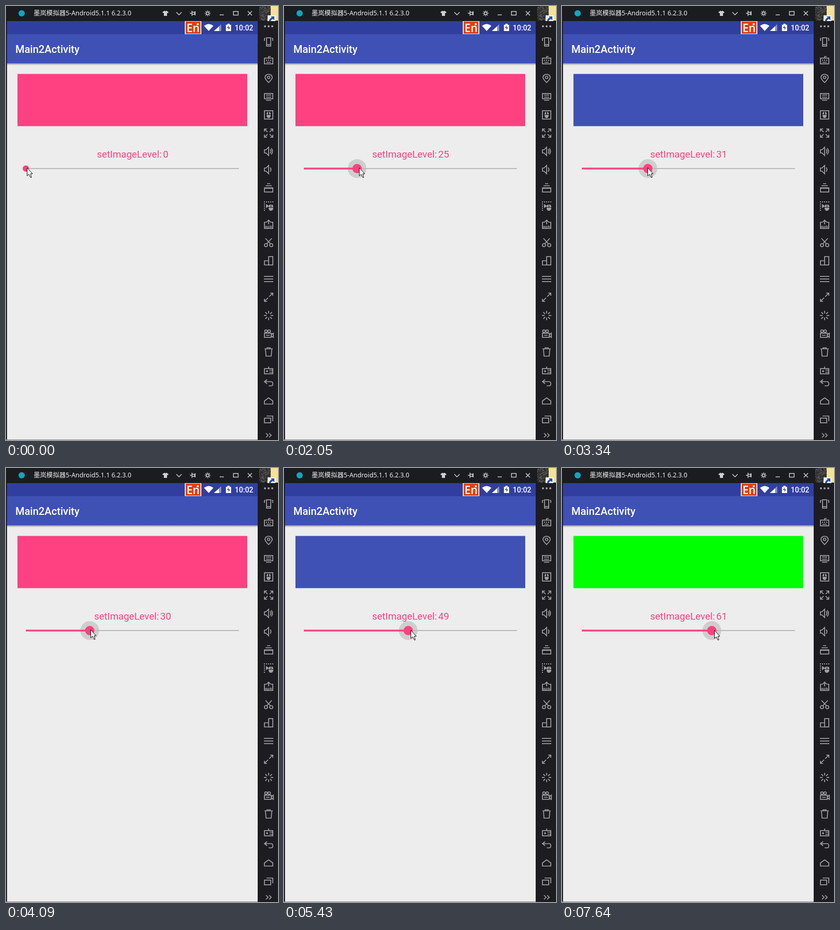
Animation of 522x833 px, one loop 8000 ms. Source, as an HTML page with a canvas:

```html
<!DOCTYPE html>
<html lang="zh">
<head>
<meta charset="utf-8">
<title>Level list demo</title>
<style>
html, body { margin: 0; width: 100%; height: 100%; overflow: hidden; background: #1c1c21; }
canvas { display: block; }
</style>
</head>
<body>
<canvas id="stage" width="522" height="833"></canvas>
<script>
const LOOP = 8000;
const LAG = 35; // the thumb trails the pointer, ms
const PINK = '#ff4081', BLUE = '#3f51b5', GREEN = '#00ff00';
const DARK = '#1c1c21', GREY = '#a0a0a2', WHITE = '#fff';
const TRACK = { x: 38, y: 312, w: 409 };
const GRAB = 40; // pointer x at level 0

const stage = document.getElementById('stage').getContext('2d');
const backdrop = document.createElement('canvas');
backdrop.width = 522;
backdrop.height = 833;
let g = backdrop.getContext('2d');

// Motion

const linear = u => u;
const easeIn = u => u ** 1.5;
const easeOut = u => 1 - (1 - u) ** 2.3;

const drags = [
  { from: 960, to: 1750, x: 110, ease: easeIn },
  { from: 1780, to: 2540, x: 164, ease: easeOut },
  { from: 2590, to: 2810, x: 171, ease: linear },
  { from: 3250, to: 3370, x: 162, ease: linear },
  { from: 4090, to: 4140, x: 168, ease: linear },
  { from: 4820, to: 5620, x: 266, ease: linear },
  { from: 5810, to: 6060, x: 282, ease: linear },
  { from: 6340, to: 6400, x: 285, ease: easeOut },
  { from: 7170, to: 7170, x: 287, ease: linear },
  { from: 7350, to: 7490, x: 290, ease: linear },
  { from: 7640, to: 7640, x: 291.5, ease: linear }
];

function pointerAt(t) {
  let x = GRAB;
  for (const d of drags) {
    if (t < d.from) break;
    const u = t < d.to ? (t - d.from) / (d.to - d.from) : 1;
    x += (d.x - x) * d.ease(u);
  }
  return x;
}

function levelAt(t) {
  return Math.round((pointerAt(t - LAG) - GRAB) / TRACK.w * 100);
}

// Drawing helpers

function rect(x, y, w, h, color) {
  g.fillStyle = color;
  g.fillRect(x, y, w, h);
}

function disc(x, y, r, color = g.fillStyle) {
  g.fillStyle = color;
  g.beginPath();
  g.arc(x, y, r, 0, Math.PI * 2);
  g.fill();
}

function ring(x, y, r) {
  g.beginPath();
  g.arc(x, y, r, 0, Math.PI * 2);
  g.stroke();
}

function text(str, x, y, font, color, align = 'left') {
  g.font = font;
  g.fillStyle = color;
  g.textAlign = align;
  g.fillText(str, x, y);
}

const line = d => g.stroke(new Path2D(d));
const fill = d => g.fill(new Path2D(d));
const box = (x, y, w, h) => g.strokeRect(x, y, w, h);

function turns(n, paint) {
  for (let i = 0; i < n; i++) {
    paint();
    g.rotate(Math.PI * 2 / n);
  }
}

function mirrored(paint) {
  paint();
  g.scale(-1, 1);
  paint();
}

function icon(x, y, paint, color = GREY, width = 1.7) {
  g.save();
  g.translate(x, y);
  g.strokeStyle = g.fillStyle = color;
  g.lineWidth = width;
  paint();
  g.restore();
}

// Side bar icons, top to bottom

function speaker() {
  line('M-8-3H-5L0-8V8L-5 3H-8Z');
  line('M3-4Q6 0 3 4');
}

const tools = [
  function shake() {
    box(-4, -8, 8, 16);
    line('M-4 5H4');
    mirrored(() => line('M8-7V-2M8-7H6'));
  },
  function keyboard() {
    box(-8, -4, 16, 11);
    line('M0-4V-7H4M-4 4H4');
    for (let x = -5; x <= 3; x += 4) g.fillRect(x, -1, 2, 2);
  },
  function place() {
    line('M0 8Q-7 1-7-2A7 6 0 0 1 7-2Q7 1 0 8Z');
    ring(0, -2, 2.5);
  },
  function monitor() {
    box(-8, -6, 16, 10);
    line('M-5-3H5M-5 1H5M-5 7H5');
  },
  function mouseBox() {
    box(-8, -8, 16, 16);
    mirrored(() => fill('M1-1V-6Q4-6 4-1Z'));
    fill('M-4 0H4Q4 6 0 6Q-4 6-4 0Z');
  },
  function expand() {
    turns(4, () => line('M-8-3V-8H-3M-7-7L-2-2'));
  },
  function louder() {
    speaker();
    line('M5-6Q10 0 5 6');
  },
  speaker,
  function stack() {
    box(-8, 0, 16, 8);
    line('M-8 1H8M-6-4H6M-3-8H3');
  },
  function macro() {
    for (let i = -8; i <= 8; i += 4) {
      g.fillRect(i - 1, -9, 2, 2);
      g.fillRect(-9, i - 1, 2, 2);
    }
    fill('M-5-4L1 0L-5 4Z');
    fill('M0 2Q0-3 4-3V2ZM5 2V-3Q9-3 9 2ZM0 3H9Q9 9 4 9Q0 9 0 3Z');
  },
  function install() {
    line('M-4-4H-8V8H8V-4H4M0 0V-8M-4-4L0-8L4-4');
    text('apk', 0, 7, "bold 8px 'Liberation Sans', sans-serif", GREY, 'center');
  },
  function scissors() {
    mirrored(() => {
      line('M-6-8L4 3');
      ring(5, 5, 3);
    });
  },
  function rotate() {
    box(0, -8, 8, 16);
    line('M0 0H-8V8H0');
  },
  function menu() {
    for (let y = -5; y <= 5; y += 5) line(`M-9 ${y}H9`);
  },
  function resize() {
    turns(2, () => line('M3-8H8V-3M8-8L1-1'));
  },
  function spinner() {
    turns(8, () => line('M0-4V-9'));
  },
  function camera() {
    box(-8, -1, 13, 8);
    line('M5 2L9-1V7L5 4M-5 3H2');
    ring(-5, -5, 2.5);
    ring(1, -5, 2.5);
  },
  function trash() {
    line('M-8-6H8M-3-6V-8H3V-6M-6-5L-5 8H5L6-5');
  },
  function gamepad() {
    box(-8, -3, 16, 10);
    line('M0-3V-7M-5 2H-1M-3 0V4');
    turns(1, () => { for (const x of [2, 5]) for (const y of [-1, 3]) g.fillRect(x, y, 2, 2); });
  }
];

const navigation = [
  () => line('M-3-6L-8-2L-3 2M-8-2H5Q8-2 8 2Q8 6 5 6H0'),
  () => line('M-8 6V0L0-6L8 0V6Z'),
  () => { box(-8, -2, 12, 9); line('M-4-6H8V4'); }
];

function sideBar() {
  rect(483, 29, 39, 804, DARK);
  icon(504, 39, () => { for (let x = -7; x <= 7; x += 7) disc(x, 0, 2); });
  tools.forEach((paint, i) => icon(504, 69 + 35 * i, paint));
  navigation.forEach((paint, i) => icon(504, 723 + 35 * i, paint));
  icon(504, 824, () => line('M-5-4L-1 0L-5 4M1-4L5 0L1 4'));
}

// Fixed surroundings

function desktopCorner() {
  let seed = 7;
  for (let y = 0; y < 28; y += 2) {
    for (let x = 486; x < 508; x += 2) {
      seed = seed * 16807 % 2147483647;
      const v = 35 + seed % 55;
      rect(x, y, 2, 2, `rgb(${v},${v},${v})`);
    }
  }
  rect(508, 0, 14, 28, '#f6e19b');
  rect(502, 18, 15, 11, '#f4f6fb');
  icon(509, 24, () => fill('M-1-4H6V3L3 1Q0 2-1 5H-4Q-4 0 1-2Z'), '#2450a0');
}

function titleBar() {
  rect(0, 0, 486, 29, '#1b1c20');
  disc(30, 14, 6, '#12a5bd');
  text('墨岚模拟器5-Android5.1.1 6.2.3.0', 53, 18,
    "12.3px 'Noto Sans', 'Noto Sans CJK SC', 'Noto Sans CJK', sans-serif", '#f0f0f0');
  const button = (x, paint) => icon(x, 14, paint, '#d0d0d2', 1.4);
  button(306, () => fill('M-2-5Q0-3 2-5L6-2L4 0L3-1V5H-3V-1L-4 0L-6-2Z'));
  button(332, () => line('M-5-2L0 3L5-2'));
  button(359, () => line('M-6 0H-2M-2-5V5M-2-2H3V2H-2M4-4V4'));
  button(387, () => { ring(0, 0, 2.5); turns(8, () => line('M0-3.5V-5.5')); });
  button(414, () => line('M-4 3H4'));
  button(441, () => box(-4.5, -3.5, 9, 7));
  button(468, () => turns(4, () => line('M0 0L4 4')));
}

function statusBar() {
  rect(2, 29, 481, 25, '#303f9f');
  rect(343, 29, 32, 25, '#f3d9d2');
  rect(345, 30, 28, 23, '#e0400f');
  text('En', 359, 50, "600 21px 'Open Sans', sans-serif", WHITE, 'center');
  disc(368, 35, 2, WHITE);
  icon(389, 48, () => fill('M0 0L-9-10Q0-17 9-10Z'), WHITE);
  icon(399, 48, () => fill('M0 0L14-13V0Z'), '#8790c7');
  icon(399, 48, () => fill('M0 0L10-9V0Z'), WHITE);
  icon(427, 41, () => fill('M-5-5H-2V-7H2V-5H5V7H-5Z'), WHITE);
  icon(427, 41, () => fill('M1-4L-3 1H0V5L3 0H0Z'), '#303f9f');
  text('10:02', 439, 47, '500 14px Roboto, sans-serif', WHITE);
}

function toolBar() {
  rect(2, 54, 481, 56, BLUE);
  const shade = g.createLinearGradient(0, 110, 0, 114);
  shade.addColorStop(0, 'rgba(0,0,0,.36)');
  shade.addColorStop(1, 'rgba(0,0,0,0)');
  rect(2, 110, 481, 4, shade);
  text('Main2Activity', 18, 90, '500 20px Roboto, sans-serif', WHITE);
}

function drawBackdrop() {
  rect(0, 0, 522, 833, DARK);
  titleBar();
  desktopCorner();
  rect(2, 29, 481, 803, '#ededed');
  statusBar();
  toolBar();
  sideBar();
  rect(0, 832, 483, 1, '#8c8c8e');
}

// Moving parts

function drawPointer(x, y) {
  icon(x, y, () => {
    const arrow = 'M.5 .5V16L4 13L7 19H9L7 12H11Z';
    fill(arrow);
    g.strokeStyle = '#111';
    line(arrow);
  }, WHITE, 1);
}

function draw(t) {
  const level = levelAt(t);
  const press = Math.min(1, Math.max(0, (t - 1000) / 180));
  const { x, y, w } = TRACK;
  const thumb = x + w * level / 100;

  g.drawImage(backdrop, 0, 0);
  rect(22, 130.4, 441, 100.2, level > 60 ? GREEN : level > 30 ? BLUE : PINK);
  g.wordSpacing = '-2px';
  text('setImageLevel: ' + level, 243, 291, '18.5px Roboto, sans-serif', PINK, 'center');

  disc(thumb, y, 18 * press, `rgba(0,0,0,${0.13 * press})`);
  rect(x, y - 1, w, 2, '#bababa');
  rect(x, y - 1.7, thumb - x, 3.4, PINK);
  disc(thumb, y, 6 + 3 * press, PINK);
  drawPointer(Math.round(pointerAt(t)), t < 5400 ? 310 : 311);
}

drawBackdrop();
g = stage;
const start = performance.now();
function tick() {
  draw((performance.now() - start) % LOOP);
  requestAnimationFrame(tick);
}
tick();
</script>
</body>
</html>
```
━━━━━━━━━━━━━━━━━━━━
▶ _ABOUT THIS EXERCISE_: Scan the lines above for "thumb", then copy every one that has it.

▶ _ANSWER FOR THIS EXERCISE_:
const LAG = 35; // the thumb trails the pointer, ms
  const thumb = x + w * level / 100;
  disc(thumb, y, 18 * press, `rgba(0,0,0,${0.13 * press})`);
  rect(x, y - 1.7, thumb - x, 3.4, PINK);
  disc(thumb, y, 6 + 3 * press, PINK);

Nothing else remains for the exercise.